“Getting clarification from the physician can take as long as 60 minutes or more, causing a delay in chemotherapy treatment,” the authors wrote. “Infusion nurses commented that every time they had to go find a physician to verify an order, it took them away from the infusion room floor and caring for their patients.”

Not to mention, this can negatively affect patients’ confidence in their treatment team.

Unsigned Orders

Some physicians reported that they insist on seeing their patients before they sign treatment orders, which could lead to delays on the day of scheduled treatment.

One infusion nurse interviewed said, “They’re supposed to have [treatment orders] approved before the patient is scheduled. That doesn’t always happen, and we find ourselves, at the last minute, standing in front of the patient saying, ‘I’ll be right back.’”

To combat this, some sites will fully staff the infusion centers when certain oncologists are working, while others continually message them reminding them to sign orders.

Additionally, some practices even created policies that ensure that all chemotherapy orders are signed and routed to the pharmacy before the appointment. That way, the treatment is ready to go, given the patient’s laboratory and physical assessments are within normal parameters.

Laboratory Delays

When a treatment team must wait for laboratory results before administering chemotherapy, there can be delays if the lab is running behind schedule.

So, some practices encourage patients to have their lab work completed the day prior to their infusion in an uncoupled visit. However, this can lead to difficulties on the patients’ ends, regarding transportation, caregiver schedules, and work schedules.

Ultimately, clinician communication can go a long way when it comes to getting patients’ treatment on time.

“These results align with previous studies that have found delays in chemotherapy delivery and wait times are caused at least in part by poor communication and coordination among clinicians in various areas of the practice, such as infusion, laboratory, and pharmacy.”

Reference
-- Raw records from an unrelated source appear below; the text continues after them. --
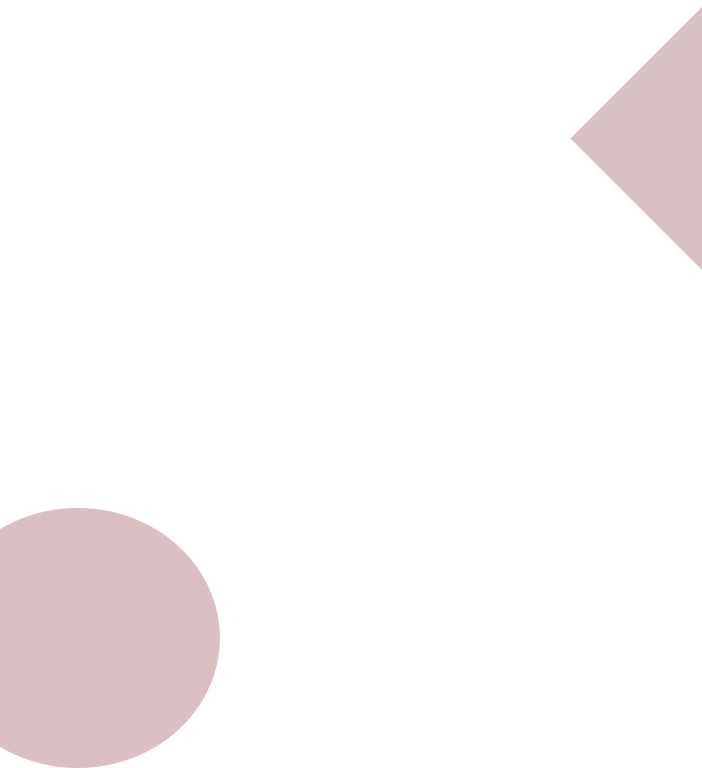
Give the GLSL for this background, as a WebGL 1 fragment shader.

```glsl
precision highp float;
// Draws a plain white background with two flat dusty-pink shapes:
// an ellipse cut by the left edge and a diamond cut by the right edge.
// Each shape is a signed distance, turned into a smooth one-pixel edge.

uniform vec2 u_resolution;

// Canvas units: height is 1, width is CANVAS_ASPECT
const float CANVAS_ASPECT = 0.9141;
const vec3 PAPER_COLOR = vec3(1.0);
const vec3 SHAPE_COLOR = vec3(0.855, 0.749, 0.765);
const vec2 ELLIPSE_CENTER = vec2(0.1013, 0.1693);
const vec2 ELLIPSE_RADII = vec2(0.1850, 0.1693);
const vec2 DIAMOND_CENTER = vec2(0.9141, 0.8197);
const vec2 DIAMOND_HALF = vec2(0.1714, 0.1712);

// Distance to an ellipse, accurate near its outline
float ellipseDistance(vec2 p, vec2 radii) {
  float level = length(p / radii);
  float slope = length(p / (radii * radii));
  return level * (level - 1.0) / max(slope, 0.0001);
}

// Distance to the edges of a diamond with the given half diagonals
float diamondDistance(vec2 p, vec2 halfSize) {
  return (dot(abs(p), 1.0 / halfSize) - 1.0) / length(1.0 / halfSize);
}

void main() {
  vec2 p = gl_FragCoord.xy / u_resolution * vec2(CANVAS_ASPECT, 1.0);
  float pixel = 1.0 / u_resolution.y;

  // Union of both shapes
  float dist = min(ellipseDistance(p - ELLIPSE_CENTER, ELLIPSE_RADII),
                   diamondDistance(p - DIAMOND_CENTER, DIAMOND_HALF));

  // Smooth edge and colour
  float coverage = clamp(0.5 - dist / pixel, 0.0, 1.0);
  gl_FragColor = vec4(mix(PAPER_COLOR, SHAPE_COLOR, coverage), 1.0);
}
```
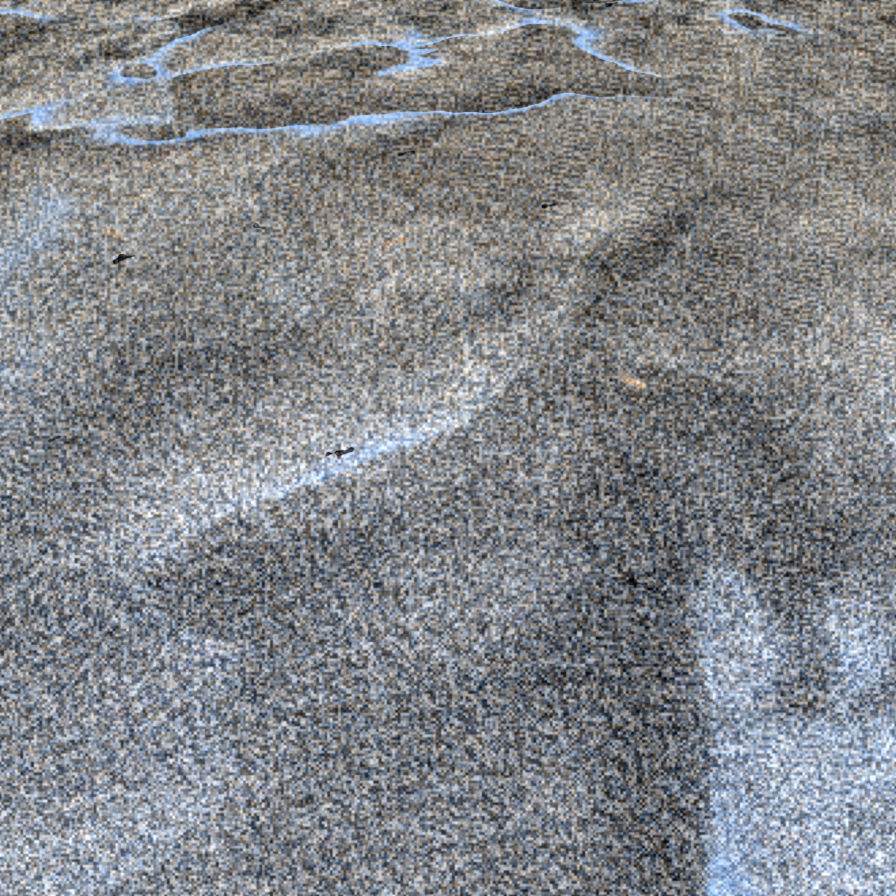
Give the GLSL for this texture, as a WebGL 2 fragment shader.

```glsl
#version 300 es
precision highp float;

// Wind-blown sand receding from the viewer, with sunlit crests and fine grain.
// Contours of warped noise on a perspective plane give sharp-edged ridges;
// screen-space noise adds the grains, and a loop scatters chips and twigs.

uniform vec2 u_resolution;
out vec4 fragColor;

const float HORIZON = 1.3;         // height at which the plane vanishes
const float DUNE_SCALE = 2.9;      // dunes per unit of ground
const float RIPPLE_SCALE = 2.3;    // small ridges relative to dunes
const float BASE_TONE = 0.515;
const float SLOPE_LIGHT = 0.75;
const float CREST_LIGHT = 0.17;
const float LEE_SHADE = 0.09;
const float GRAIN_CONTRAST = 0.50;
const float GRAIN_FREQ = 330.0;
const float GRAIN_TINT = 0.12;
const int DEBRIS_COUNT = 12;
const vec3 NEAR_TINT = vec3(0.97, 1.00, 1.05);
const vec3 FAR_TINT = vec3(1.03, 1.00, 0.95);
const vec3 GLINT_COLOR = vec3(0.66, 0.79, 0.98);
const vec3 CHIP_COLOR = vec3(0.76, 0.64, 0.51);
const vec3 TWIG_COLOR = vec3(0.14, 0.14, 0.15);

float hash(vec2 p) {
  return fract(sin(dot(p, vec2(127.1, 311.7))) * 43758.5);
}

float noise(vec2 p) {
  vec2 i = floor(p), f = fract(p);
  f = f * f * f * (f * (f * 6.0 - 15.0) + 10.0);
  float low = mix(hash(i), hash(i + vec2(1, 0)), f.x);
  float high = mix(hash(i + vec2(0, 1)), hash(i + vec2(1, 1)), f.x);
  return mix(low, high, f.y);
}

mat2 rotation(float a) {
  return mat2(cos(a), sin(a), -sin(a), cos(a));
}

// Dune field, stretched along the ridges and bent by a slower noise.
float duneHeight(vec2 p) {
  p = rotation(-0.5) * p * vec2(0.85, 1.0);
  p += 0.7 * vec2(noise(p * 0.9 + 7.3), noise(p * 0.9 + 31.7));
  return 0.74 * noise(p) + 0.20 * noise(p * 2.3 + 11.0)
       + 0.06 * noise(p * 5.7 + 23.0);
}

// A crest has a soft windward side and an abrupt lee side.
float crest(float s) {
  return s > 0.0 ? exp(-s / 0.085) : exp(s / 0.022);
}

float capsule(vec2 p, float halfLength, float radius) {
  p.x -= clamp(p.x, -halfLength, halfLength);
  return length(p) - radius;
}

void main() {
  vec2 uv = gl_FragCoord.xy / u_resolution.y;
  float pixel = 1.0 / u_resolution.y;

  // Ground plane in perspective
  float depth = 1.0 / (HORIZON - uv.y);
  vec2 ground = DUNE_SCALE * vec2((uv.x - 0.5) * depth, depth) + 4.0;
  float far = smoothstep(0.25, 0.95, uv.y);

  // Dunes: broad light, bright crests, dark lee slopes
  float height = duneHeight(ground);
  float slope = height - duneHeight(ground + vec2(0.12, -0.14));
  float s = height - 0.5;
  float patches = noise(ground * vec2(1.1, 0.9) + 53.0);
  float ridge = crest(s) * smoothstep(0.1, 0.6, patches);
  float lee = s < 0.0 ? exp(s / 0.13) * (1.0 - crest(s)) : 0.0;
  float ripple = crest(duneHeight(ground * RIPPLE_SCALE + 17.0) - 0.52);

  float tone = BASE_TONE + SLOPE_LIGHT * slope;
  tone += CREST_LIGHT * ridge - LEE_SHADE * lee;
  tone += 0.07 * (ripple - 0.25) + 0.07 * (patches - 0.5);

  // Rough, cluttered ground in the distance
  float clutter = noise(ground * vec2(5.0, 3.0) + 71.0);
  tone -= 0.16 * smoothstep(0.82, 1.0, uv.y) * smoothstep(0.55, 0.8, clutter);

  // Blue-white glints on parts of the crests
  vec3 color = tone * mix(NEAR_TINT, FAR_TINT, far);
  float glint = smoothstep(0.35, 0.9, ridge) * smoothstep(0.48, 0.70, patches);
  color = mix(color, GLINT_COLOR, 0.8 * glint);
  color += 0.03 * ridge * vec3(-1.0, 0.2, 1.6);

  // Scattered chips and twigs, smaller with distance
  for (int i = 0; i < DEBRIS_COUNT; i++) {
    float id = float(i);
    vec2 center = vec2(hash(vec2(id, 3.1)), hash(vec2(id, 8.7)));
    bool isChip = i < 4;
    if (!isChip) center.y = sqrt(center.y);
    float size = (0.4 + hash(vec2(id, 5.3))) * (HORIZON - center.y) * 0.016;
    vec2 p = rotation(0.7 * (hash(vec2(id, 6.9)) - 0.5)) * (uv - center);
    float d = capsule(p, size, 0.24 * size + 0.001);
    if (!isChip) d += 0.008 * (noise(uv * 140.0) - 0.4);
    float cover = 1.0 - smoothstep(-pixel, pixel, d);
    color = mix(color, isChip ? CHIP_COLOR : TWIG_COLOR, 0.85 * cover);
  }

  // Sand grains: two sizes of speckle and a warm-to-blue variation
  float fine = noise(uv * GRAIN_FREQ) - 0.5;
  float coarse = noise(uv * GRAIN_FREQ * 0.6 + 91.0) - 0.5;
  float hue = noise(uv * GRAIN_FREQ * 0.8 + 37.0) - 0.5;
  float contrast = GRAIN_CONTRAST * mix(1.0, 0.72, far) * (1.0 - 0.45 * glint);
  color += contrast * (fine + 0.6 * coarse);
  color += GRAIN_TINT * hue * vec3(1.0, 0.1, -1.0);

  fragColor = vec4(clamp(color, 0.0, 1.0), 1.0);
}
```
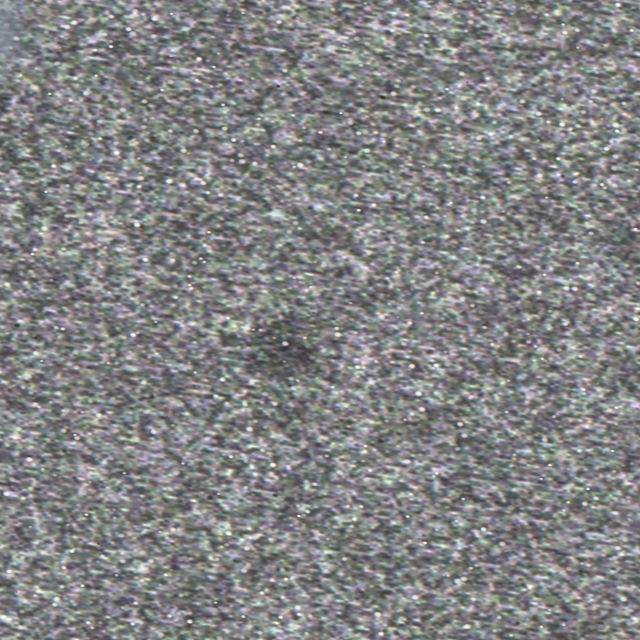
Reproduce this texture procedurally as a WebGL 2 fragment shader.

```glsl
#version 300 es
precision highp float;
// Fine grey mineral grain with short tilted flecks, bright glints and faint colour fringes.

uniform vec2 u_resolution;
out vec4 fragColor;

const vec3  BASE_COLOR    = vec3(0.492, 0.494, 0.499);
const float TILT          = -0.15;              // direction of the flecks, radians
const vec2  COARSE_GRAIN  = vec2(82.0, 165.0);  // cells per canvas
const vec2  FINE_GRAIN    = vec2(150.0, 265.0);
const vec2  CHROMA_GRAIN  = vec2(75.0, 125.0);
const vec2  PATCH_SCALE   = vec2(17.0, 24.0);
const float GRAIN_DEPTH   = 1.4;
const float PATCH_DEPTH   = 0.18;
const float CHROMA_DEPTH  = 0.20;
const float FRINGE        = 0.0008;             // colour offset across the canvas
const vec2  GLINT_CELLS   = vec2(64.0, 90.0);
const vec2  GLINT_RADIUS  = vec2(0.0062, 0.0043);
const float GLINT_DENSITY = 0.23;
const float PIT_DENSITY   = 0.03;
const vec2  STAIN_CENTER  = vec2(0.455, 0.455);
const float STAIN_RADIUS  = 0.048;
const vec2  HAZE_CENTER   = vec2(0.0, 0.95);
const vec3  HAZE_COLOR    = vec3(0.50, 0.54, 0.58);

uint scramble(uint v) {
    v = v * 747796405u + 2891336453u;
    v = ((v >> ((v >> 28u) + 4u)) ^ v) * 277803737u;
    return (v >> 22u) ^ v;
}

float hash(vec2 cell, uint seed) {
    uvec2 c = uvec2(ivec2(cell));
    uint h = scramble(c.x + scramble(c.y + scramble(seed)));
    return float(h >> 8u) / 16777216.0;
}

// One row of 1D noise, shifted at random so that columns never line up.
float rowNoise(float x, float row, uint seed) {
    x += hash(vec2(row, 7.0), seed + 50u);
    float i = floor(x);
    float f = smoothstep(0.0, 1.0, x - i);
    return mix(hash(vec2(i, row), seed), hash(vec2(i + 1.0, row), seed), f);
}

float grainNoise(vec2 p, uint seed) {
    float row = floor(p.y);
    float f = smoothstep(0.0, 1.0, p.y - row);
    return mix(rowNoise(p.x, row, seed), rowNoise(p.x, row + 1.0, seed), f);
}

float grain(vec2 p) {
    float coarse = grainNoise(p * COARSE_GRAIN, 1u);
    float fine = grainNoise(p * FINE_GRAIN, 2u);
    return 0.55 * coarse + 0.45 * fine - 0.5;
}

// Scattered spots: x is the strength of bright glints, y that of dark pits.
vec2 spots(vec2 p) {
    vec2 home = floor(p * GLINT_CELLS);
    vec2 result = vec2(0.0);
    for (int j = -1; j <= 1; j++) {
        for (int i = -1; i <= 1; i++) {
            vec2 cell = home + vec2(i, j);
            float kind = hash(cell, 10u);
            if (kind > GLINT_DENSITY + PIT_DENSITY) continue;
            vec2 jitter = vec2(hash(cell, 11u), hash(cell, 12u));
            vec2 center = (cell + jitter) / GLINT_CELLS;
            float size = mix(0.6, 1.25, hash(cell, 13u));
            float d = length((p - center) / (GLINT_RADIUS * size));
            float luck = hash(cell, 14u);
            float strength = mix(0.15, 0.95, luck * luck);
            float shape = strength * smoothstep(1.0, 0.25, d);
            if (kind < GLINT_DENSITY) result.x = max(result.x, shape);
            else result.y = max(result.y, shape);
        }
    }
    return result;
}

void main() {
    vec2 uv = gl_FragCoord.xy / u_resolution.y;
    float c = cos(TILT), s = sin(TILT);
    vec2 p = vec2(c * uv.x + s * uv.y, c * uv.y - s * uv.x);

    // Grain, read with a small offset per channel
    vec2 shift = vec2(FRINGE, 0.4 * FRINGE);
    vec3 tone = GRAIN_DEPTH * vec3(grain(p - shift), grain(p), grain(p + shift));

    // Broad patches and soft green-magenta, blue-yellow tints
    tone += PATCH_DEPTH * (grainNoise(p * PATCH_SCALE, 3u) - 0.5);
    float magenta = grainNoise(p * CHROMA_GRAIN, 4u) - 0.5;
    float blue = grainNoise(p * CHROMA_GRAIN, 5u) - 0.5;
    tone += CHROMA_DEPTH * (magenta * vec3(0.5, -0.7, 0.5) + blue * vec3(-0.5, -0.1, 0.7));
    vec3 color = BASE_COLOR * exp(tone);

    // Dark stain and pale corner haze
    float stain = exp(-dot(uv - STAIN_CENTER, uv - STAIN_CENTER) / (STAIN_RADIUS * STAIN_RADIUS));
    color *= 1.0 - 0.36 * stain;
    float haze = smoothstep(0.09, 0.01, length((uv - HAZE_CENTER) * vec2(1.5, 0.9)));
    color = mix(color, HAZE_COLOR, 0.7 * haze);

    // Glints and pits
    vec3 glint = vec3(spots(p - shift).x, spots(p).x, spots(p + shift).x);
    color *= 1.0 - 0.5 * spots(p).y;
    color += glint * (1.0 - color) * (1.0 - 0.6 * haze);

    fragColor = vec4(clamp(color, 0.0, 1.0), 1.0);
}
```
Lafferty M, Fauer A, Wright N, Manojlovich M, Friese CR. Causes and consequences of chemotherapy delays in ambulatory oncology practices: a multisite qualitative study. Oncology Nursing Forum. 47(4), 417-427 DOI: 10.1188/20.ONF.417-427